However, in practice, it is difficult to ensure that your personal account is not disclosed at all. It is possible for a refresher doctor or an intern to use your account to view patient information. What is more frightening is that most HIS systems cannot automatically exit the lock screen when leaving the computer, all of which may pose a potential threat.

4. Don’t talk about illness outside the ward, especially elevators, Zhihu, microblogs and WeChat.

Most elevators in China are always crowded, with patients’ families and doctors huddled together. The most inappropriate topic at this time is the patient’s condition, especially the seriously ill and critically ill patients-you don’t know if any of his relatives or patients in the ward have heard all this.

On the Internet, everything will only get worse. Many people, especially Big V on Weibo or Zhihu Talent, are willing to share all kinds of thrilling stories about their stay in the hospital to show their superb level or rich life experience.

However, if you are the patient’s family, what will you think when you see the information of your family on the Internet (intentionally or unintentionally)? Put yourself in the other’s shoes and think about it, perhaps it will not be so difficult to protect other people’s privacy.

5, Medical record discussion should be cautious

Whether it’s a difficult case discussion, Or department rounds discussion, or patient death discussion. We all need to protect the patient’s personal information, here the protection is not limited to the name. As a medical record discussion, any personal information (identity, work information, personal address, etc.) that may be directly pushed out of the patient should be avoided. Information unrelated to diagnosis should be removed.

Participating in professional discussions online should be more stringent. For doctors, It may be convenient to copy, paste or take photos with your mobile phone, but after the information is posted on the public network, it may still be available for several years or more. In communities where only certified doctors can see case discussions (such as Clove Garden Forum), it is undoubtedly much safer.

6, clinical research to achieve informed consent

In addition to clinical work, Chinese doctors also have scientific research as an indispensable part of hospitals.

However, in clinical research, whether it is medical record report or large-scale randomized controlled trial, patients need to be clearly informed and authorized. No matter the patient’s images, laboratory tests or medical history data, they must be released with the patient’s informed consent.

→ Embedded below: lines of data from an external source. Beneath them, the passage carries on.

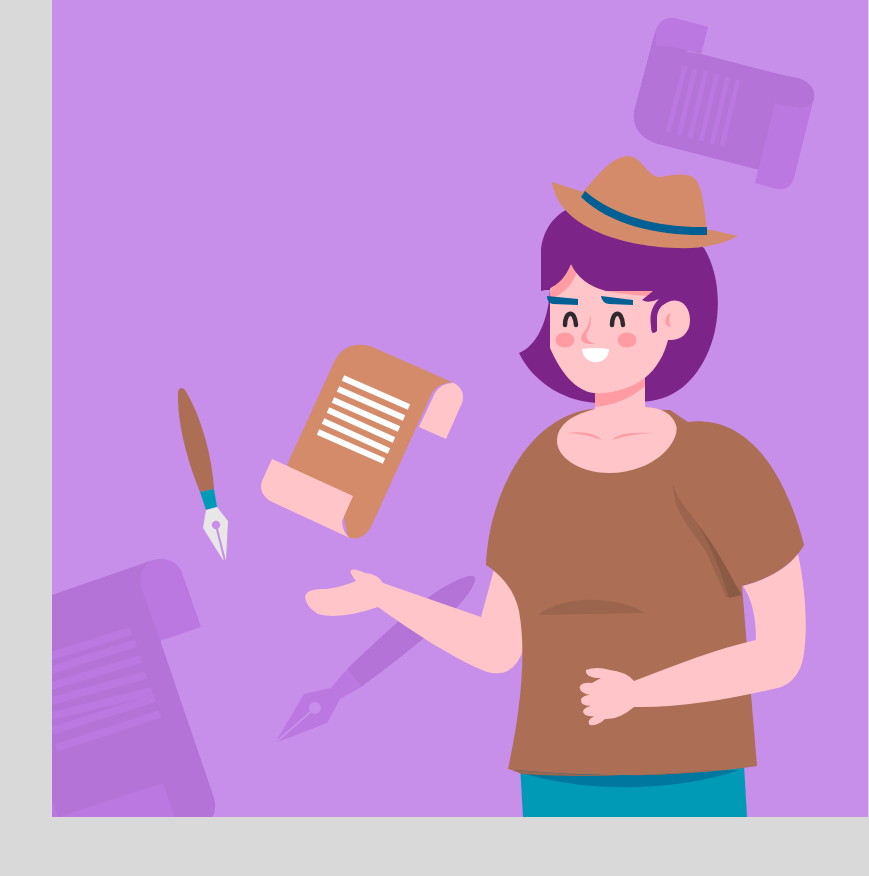
<!DOCTYPE html>
<html lang="en">
<head>
<meta charset="utf-8">
<title>Writer with scrolls and pens</title>
<style>
:root {
  --margin: #d9d9d9;
  --panel: #c78fea;
  --shade: #b373d7;
  --shade-light: #bb78e0;
  --skin: #ffc5c9;
  --blush: #ff9ba3;
  --hair: #7d2489;
  --navy: #005f93;
  --ink: #2e2a2e;
  --tan: #d48b6a;
  --shirt: #ac6e55;
  --shirt-fold: #9b644c;
  --sleeve-fold: #8b5a45;
  --teal: #009ab7;
  --teal-dark: #00779f;
  --nib: #e8e6e6;
  --white: #fff;
}
html, body { margin: 0; height: 100%; overflow: hidden; background: var(--margin); }
.artwork { display: block; width: 869px; height: 876px; }
.panel { fill: var(--panel); }
.shade { fill: var(--shade); }
.shade-light { fill: var(--shade-light); }
.skin { fill: var(--skin); }
.blush { fill: var(--blush); }
.hair { fill: var(--hair); }
.navy { fill: var(--navy); }
.tan { fill: var(--tan); }
.shirt { fill: var(--shirt); }
.shirt-fold { fill: var(--shirt-fold); }
.sleeve-fold { fill: var(--sleeve-fold); }
.teal { fill: var(--teal); }
.teal-dark { fill: var(--teal-dark); }
.nib { fill: var(--nib); }
.white { fill: var(--white); }
.lines { fill: none; stroke: var(--white); stroke-width: 6; }
.lines-shade { fill: none; stroke: var(--shade-light); }
.eye { fill: none; stroke: var(--ink); stroke-width: 4.5; stroke-linecap: round; }
.slit { fill: none; stroke: var(--panel); stroke-width: 2; }
</style>
</head>
<body>
<svg class="artwork" viewBox="0 0 869 876" role="img" aria-label="Smiling woman in a hat presenting a scroll, with pens and parchments around her">
  <defs>
    <clipPath id="panel-area"><rect x="52" width="816" height="817"/></clipPath>
  </defs>
  <rect class="panel" x="52" width="816" height="817"/>

  <g clip-path="url(#panel-area)">
    <g id="scroll-top-right">
      <path class="shade" d="M655 33L702 48L674 54L802 81Q815 86 814 99Q811 110 798 108L775 104L760 170L655 143Q632 134 634 112Z"/>
      <path class="shade" d="M655 33L674 54L798 78Q816 84 814 98Q810 109 796 107L774 104L760 170L655 143Q632 134 634 112Z"/>
      <path class="shade-light" d="M655 33Q659 17 674 18L708 27L701 54L674 47Q659 43 655 33Z"/>
      <path class="shade" d="M655 33Q653 48 670 49L701 54L798 79Q813 84 814 95L774 104L670 90L640 90Z"/>
      <path class="shade-light" d="M656 30Q660 17 674 18L708 27L701 53L678 47Q661 46 656 46Z"/>
      <path class="shade-light" d="M775 103L797 108Q811 108 814 98L794 178Q790 191 777 189L755 183Z"/>
      <path class="lines-shade" stroke-width="5" d="M685 66L668 132M695 69L679 135M706 71L690 138M717 74L701 141M728 77L712 144M738 80L722 146"/>
    </g>

    <g id="scroll-bottom-left">
      <path class="shade" d="M52 595L150 561Q172 556 182 572L160 640L214 798Q219 817 203 825H52Z"/>
      <path class="shade-light" d="M160 641L142 590Q136 568 153 560Q174 555 182 573L201 627Z"/>
      <path class="lines-shade" stroke-width="8" d="M48 657L131 631M48 671L136 643M48 687L141 659M48 702L146 675M48 717L152 691M52 731L155 698M56 748L160 714"/>
      <path class="shade-light" d="M52 799L58 817L163 783L175 817H52Z"/>
    </g>

    <g id="pen-shadow">
      <path class="shade" d="M347 669C390 628 434 587 465 577Q477 573 475 581C467 606 413 649 361 687Z"/>
      <path class="shade-light" d="M347 669L361 687L340 699L331 688Z"/>
      <path class="shade-light" d="M331 688L340 699L327 723L275 743L304 694Z"/>
      <path class="slit" d="M275 743L315 708"/>
      <circle class="panel" cx="315" cy="708" r="6"/>
    </g>

    <g id="scroll">
      <path class="tan" d="M287 465L334 362Q345 340 370 346L452 382Q437 384 432 393L371 527Q362 542 348 537L340 500Z"/>
      <path class="skin" d="M419 427L435 393Q442 382 454 383Q466 390 462 403L446 439Z"/>
      <path class="skin" d="M272 459L353 496L342 521Q342 532 350 538L270 501Q258 493 262 481Z"/>
      <path class="lines" d="M343 378L409 407M338 389L404 418M333 400L399 429M328 410L394 440M323 421L389 451M318 432L384 461"/>
    </g>

    <g id="pen">
      <path class="shirt" d="M200 492C186 458 177 420 178 392Q180 385 185 390C201 416 212 456 214 489Z"/>
      <path class="teal" d="M200 492L214 489L217 507L206 510Z"/>
      <path class="nib" d="M206 510L217 507L228 521L226 560H223L203 528Z"/>
      <path class="slit" d="M225 561L216 525"/>
      <circle class="panel" cx="216" cy="525" r="4.2"/>
    </g>

    <g id="woman">
      <g id="raised-arm">
        <path class="skin" d="M495 566L481 617L383 583Q378 574 365 573Q355 568 351 570Q349 573 356 581Q345 586 327 589Q306 588 305 597Q306 607 318 614Q340 620 378 607C413 632 452 658 487 672Q515 679 524 647L528 590Z"/>
      </g>
      <g id="trousers">
        <path class="teal" d="M520 765H744L747 817H523Z"/>
        <path class="teal-dark" d="M519 770H740C680 790 590 795 519 772Z"/>
      </g>
      <g id="hair-back">
        <path class="hair" d="M541 255C549 200 620 190 704 248C721 276 722 318 709 350C696 381 674 402 638 402L600 403C568 403 534 384 519 353C536 346 548 323 550 290H541Z"/>
      </g>
      <path class="shirt" d="M508 769C520 714 527 655 519 611C515 592 503 576 486 565C488 504 522 420 590 409L670 410L688 422C748 414 786 474 804 545Q786 574 742 586L757 766C680 778 580 777 508 769Z"/>
      <path class="shirt-fold" d="M509 769C580 777 660 778 720 769C650 776 590 778 522 774Z"/>
      <path class="shirt-fold" d="M538 615C565 594 618 596 645 613Z"/>
      <path class="shirt-fold" d="M673 484C673 510 688 526 706 551L726 597L738 596L737 587C723 557 710 538 698 520Q679 505 673 484Z"/>
      <path class="sleeve-fold" d="M698 525C712 540 725 560 736 585L742 595L729 598C722 575 714 551 698 525Z"/>
      <path class="shirt" d="M674 484C676 506 700 515 737 587Q786 576 804 545L765 470L700 440Z"/>
      <g id="neck">
        <path class="skin" d="M595 370H645V407Q670 408 676 425C681 440 656 473 609 473C578 473 556 456 557 440Q558 418 595 409Z"/>
        <path class="blush" d="M595 393Q623 395 645 373V386Q625 404 595 407Z"/>
        <path class="blush" d="M567 433Q593 430 601 440Q588 434 567 433ZM612 440Q619 431 654 433Q629 434 612 440Z"/>
      </g>
      <g id="head">
        <path class="skin" d="M550 289L570 264L606 290L655 291L663 305C678 294 690 305 690 320C690 334 680 341 668 340C660 371 638 393 594 393C575 391 560 371 550 348Z"/>
        <path class="blush" d="M550 291L571 264L577 272Q572 286 559 295L550 299ZM606 291H654L648 296Q622 294 606 291Z"/>
        <path class="hair" d="M541 291V249C544 225 560 205 590 204L698 243L676 298Q657 304 657 318V331Q651 337 651 326C649 313 653 305 659 299Q648 304 642 300L653 291H606Q580 284 571 264Q562 287 541 291Z"/>
        <path class="blush" d="M671 313C664 316 663 326 671 327Q667 320 671 313Z"/>
        <path class="navy" d="M547 296L578 299V305L553 304Q547 303 547 296ZM601 296L633 300V305L609 304Q602 303 601 296Z"/>
        <path class="eye" d="M565 325C565 311 575 309 576 325M612 325C612 311 622 309 623 325"/>
        <ellipse class="blush" cx="565" cy="340" rx="9.5" ry="7.5"/>
        <ellipse class="blush" cx="627" cy="340" rx="9.5" ry="7.5"/>
        <path class="blush" d="M590 315Q590 326 583 333Q576 345 596 344Q584 341 587 333Q593 323 590 315Z"/>
        <path class="white" d="M582 349Q596 347 609 349C609 366 583 367 582 349Z"/>
      </g>
      <g id="hat">
        <path class="tan" d="M552 182L583 192C601 172 611 157 629 156C642 157 648 178 661 177C676 174 689 173 695 179C703 188 704 207 707 229L738 236C721 245 700 249 676 248C617 246 558 225 552 182Z"/>
        <path class="navy" d="M585 191C616 218 663 228 707 227V235C661 236 611 226 581 197Z"/>
      </g>
      <g id="resting-arm">
        <path class="panel" d="M743 586Q757 602 756 642L747 644Z"/>
        <path class="skin" d="M743 586Q781 576 798 554C807 595 808 640 802 663C796 681 785 687 773 689C728 699 680 708 634 707Q619 720 605 719Q598 726 590 725Q586 721 594 716Q583 717 583 711Q585 707 591 706Q580 706 581 699Q584 695 590 695Q578 692 580 686Q583 682 592 683L601 678Q585 678 586 670Q596 666 610 670Q627 672 634 681C678 664 716 649 756 640Q756 605 743 586Z"/>
      </g>
    </g>
  </g>
</svg>
</body>
</html>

At the same time, when collecting data, it is necessary to avoid the disclosure of patients’ personal information. However, most basic doctors in China do not have this awareness. It is very important to publish papers, but it is equally important to protect patients’ personal privacy.

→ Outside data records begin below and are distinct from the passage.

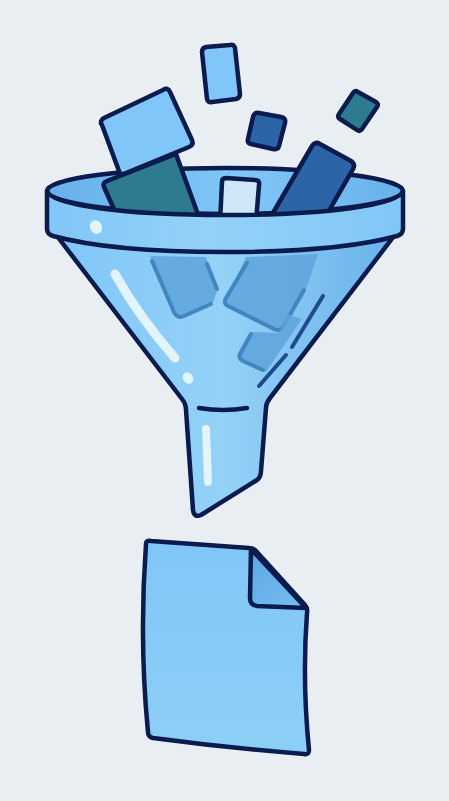
<!DOCTYPE html>
<html lang="en">
<head>
<meta charset="utf-8">
<title>Funnel and document</title>
<style>
:root {
  --paper: #e8eef2;
  --ink: #0b1b4d;
  --sky: #80c6f8;
  --sky-light: #94d2f7;
  --sky-deep: #68b1ea;
  --blue: #2b65a8;
  --teal: #2e7a8f;
  --ice: #cfe6f8;
  --ghost: #5fa5dc;
  --ghost-line: #4484c0;
  --shine: #e2f5ff;
}
html, body { margin: 0; height: 100%; overflow: hidden; background: var(--paper); }
svg { display: block; width: 449px; height: 801px; }
.outlined { stroke: var(--ink); stroke-width: 4.5; stroke-linejoin: round; stroke-linecap: round; }
.line { fill: none; }
.sky { fill: var(--sky); }
.blue { fill: var(--blue); }
.teal { fill: var(--teal); }
.ice { fill: var(--ice); }
.ghost { fill: var(--ghost); opacity: .85; }
.ghost-line { fill: none; stroke: var(--ghost-line); stroke-width: 4; stroke-linecap: round; stroke-linejoin: round; }
.shine { fill: none; stroke: var(--shine); stroke-linecap: round; }
</style>
</head>
<body>
<svg viewBox="0 0 449 801" role="img" aria-label="Blocks falling into a funnel above a document">
  <defs>
    <linearGradient id="cone-fill" x1="0" y1="0" x2="1" y2="0">
      <stop offset="0" stop-color="var(--sky)"/>
      <stop offset=".5" stop-color="var(--sky-light)"/>
      <stop offset="1" stop-color="var(--sky-deep)"/>
    </linearGradient>
    <linearGradient id="rim-fill" x1="0" y1="0" x2="1" y2="0">
      <stop offset="0" stop-color="var(--sky)"/>
      <stop offset=".45" stop-color="var(--sky-light)"/>
      <stop offset="1" stop-color="var(--sky)"/>
    </linearGradient>
    <linearGradient id="mouth-fill" x1="0" y1="0" x2="1" y2="0">
      <stop offset="0" stop-color="var(--sky-deep)"/>
      <stop offset=".55" stop-color="var(--sky)"/>
      <stop offset="1" stop-color="var(--sky-deep)"/>
    </linearGradient>
    <linearGradient id="sheet-fill" x1="0" y1="0" x2="0" y2="1">
      <stop offset="0" stop-color="var(--sky)"/>
      <stop offset="1" stop-color="#8ccff6"/>
    </linearGradient>
    <linearGradient id="fold-fill" x1="0" y1="0" x2="1" y2="1">
      <stop offset="0" stop-color="#5ba6e4"/>
      <stop offset="1" stop-color="#7abef2"/>
    </linearGradient>
  </defs>

  <g id="funnel-cone">
    <path class="outlined" fill="url(#cone-fill)" d="M57 236 L182 399 Q186 404 186 410 L193 510 Q194 518 201 515 L257 480 Q261 477 261 471 L266 408 Q266 403 270 398 L394 236 Z"/>
    <g id="blocks-inside">
      <path class="ghost" d="M150 256 L206 257 L217 291 L212 305 L181 319 L172 312 Z"/>
      <path class="ghost-line" d="M152 261 L174 312 Q177 319 184 316 L211 304 M207 264 L217 289"/>
      <path class="ghost" d="M246 257 L318 254 L307 286 L281 331 L224 304 Z"/>
      <path class="ghost-line" d="M247 263 L226 298 Q223 303 228 306 L274 329 Q280 332 283 327 L304 290"/>
      <path class="ghost" d="M252 332 L279 333 L287 314 L302 319 L266 372 L239 359 Z"/>
      <path class="ghost-line" d="M251 334 L240 354 Q238 358 243 361 L263 370"/>
    </g>
    <path class="outlined line" stroke-width="4" d="M199 408 Q223 412 247 408"/>
    <path class="line" stroke="#1f4a8c" stroke-width="4" stroke-linecap="round" d="M323 296 L292 347 M286 355 L259 386"/>
    <path class="shine" stroke-width="9" d="M115 274 Q139 317 175 358"/>
    <ellipse cx="188" cy="378" rx="5" ry="6" fill="var(--shine)" transform="rotate(-35 188 378)"/>
    <path class="shine" stroke-width="8" d="M206 429 L208 482"/>
  </g>

  <g id="funnel-mouth">
    <ellipse class="outlined" cx="225" cy="191" rx="178" ry="23" fill="url(#mouth-fill)"/>
    <path class="outlined teal" d="M104 187 Q102 183 107 181 L176 154 L200 220 L118 218 Z"/>
    <path class="outlined sky" d="M102 125 Q99 121 104 118 L163 90 Q168 87 170 92 L192 140 Q194 145 189 147 L126 173 Q121 176 119 171 Z"/>
    <path class="outlined ice" d="M220 222 L222 182 Q222 178 226 178 L255 180 Q260 180 259 185 L256 222 Z"/>
    <path class="outlined blue" d="M270 218 L312 146 Q315 141 320 144 L351 161 Q356 164 353 169 L326 216 Z"/>
  </g>

  <g id="funnel-rim">
    <path class="outlined" fill="url(#rim-fill)" d="M47 191 C51 205 123 215 225 215 C327 215 399 205 403 191 L403 229 Q403 234 397 236 C357 247 297 252 225 252 C153 252 93 247 53 236 Q47 234 47 229 Z"/>
    <ellipse cx="96" cy="227" rx="6" ry="7" fill="var(--shine)" transform="rotate(-25 96 227)"/>
  </g>

  <g id="falling-blocks">
    <path class="outlined sky" d="M202 52 Q202 48 206 47 L230 45 Q234 44 235 48 L240 94 Q240 98 236 99 L212 102 Q208 103 207 99 Z"/>
    <path class="outlined blue" d="M253 117 Q254 112 259 113 L281 117 Q286 118 285 123 L279 146 Q278 150 273 149 L251 144 Q247 143 248 139 Z"/>
    <path class="outlined teal" d="M353 93 Q355 90 358 92 L376 102 Q379 104 377 107 L362 129 Q360 132 357 130 L340 119 Q337 117 339 114 Z"/>
  </g>

  <g id="document">
    <path class="outlined" fill="url(#sheet-fill)" d="M146 544 Q146 540 151 541 L249 548 Q253 548 256 551 L305 605 Q308 608 307 613 Q302 680 309 750 Q309 755 304 754 Q228 748 153 738 Q148 737 148 732 Q139 640 146 544 Z"/>
    <path class="outlined" fill="url(#fold-fill)" d="M251 549 L306 608 L257 606 Q250 605 250 598 Z"/>
  </g>
</svg>
</body>
</html>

7. Leaks shall be properly handled.

The best way is to face it frankly, followed by mending the leak as soon as possible.

If it is published by myself on social networks, edit or delete it as soon as possible. If it has already caused an impact, it should not be spoken at will at this time, but should be spoken by professional organizations (such as departments, hospital propaganda departments, or clove gardens, etc.). Fast, efficient and transparent information release can minimize the impact and losses.

An obligatory duty

There are still many potential loopholes in social media, such as lack of protection against privacy disclosure. However, in today’s social media has become an indispensable part of our life, and these technical problems will be solved sooner or later.

Now we are exploring the unknown at the same speed as the world is shrinking. As guardians of human life, we need to always walk at the front end of science and technology, and cannot relax the doctor’s principle due to the complexity of the network environment.

As a responsible and conscientious social media in the medical field, Clove Garden is duty-bound to advocate doctors to protect patients’ privacy and protect doctors’ working environment.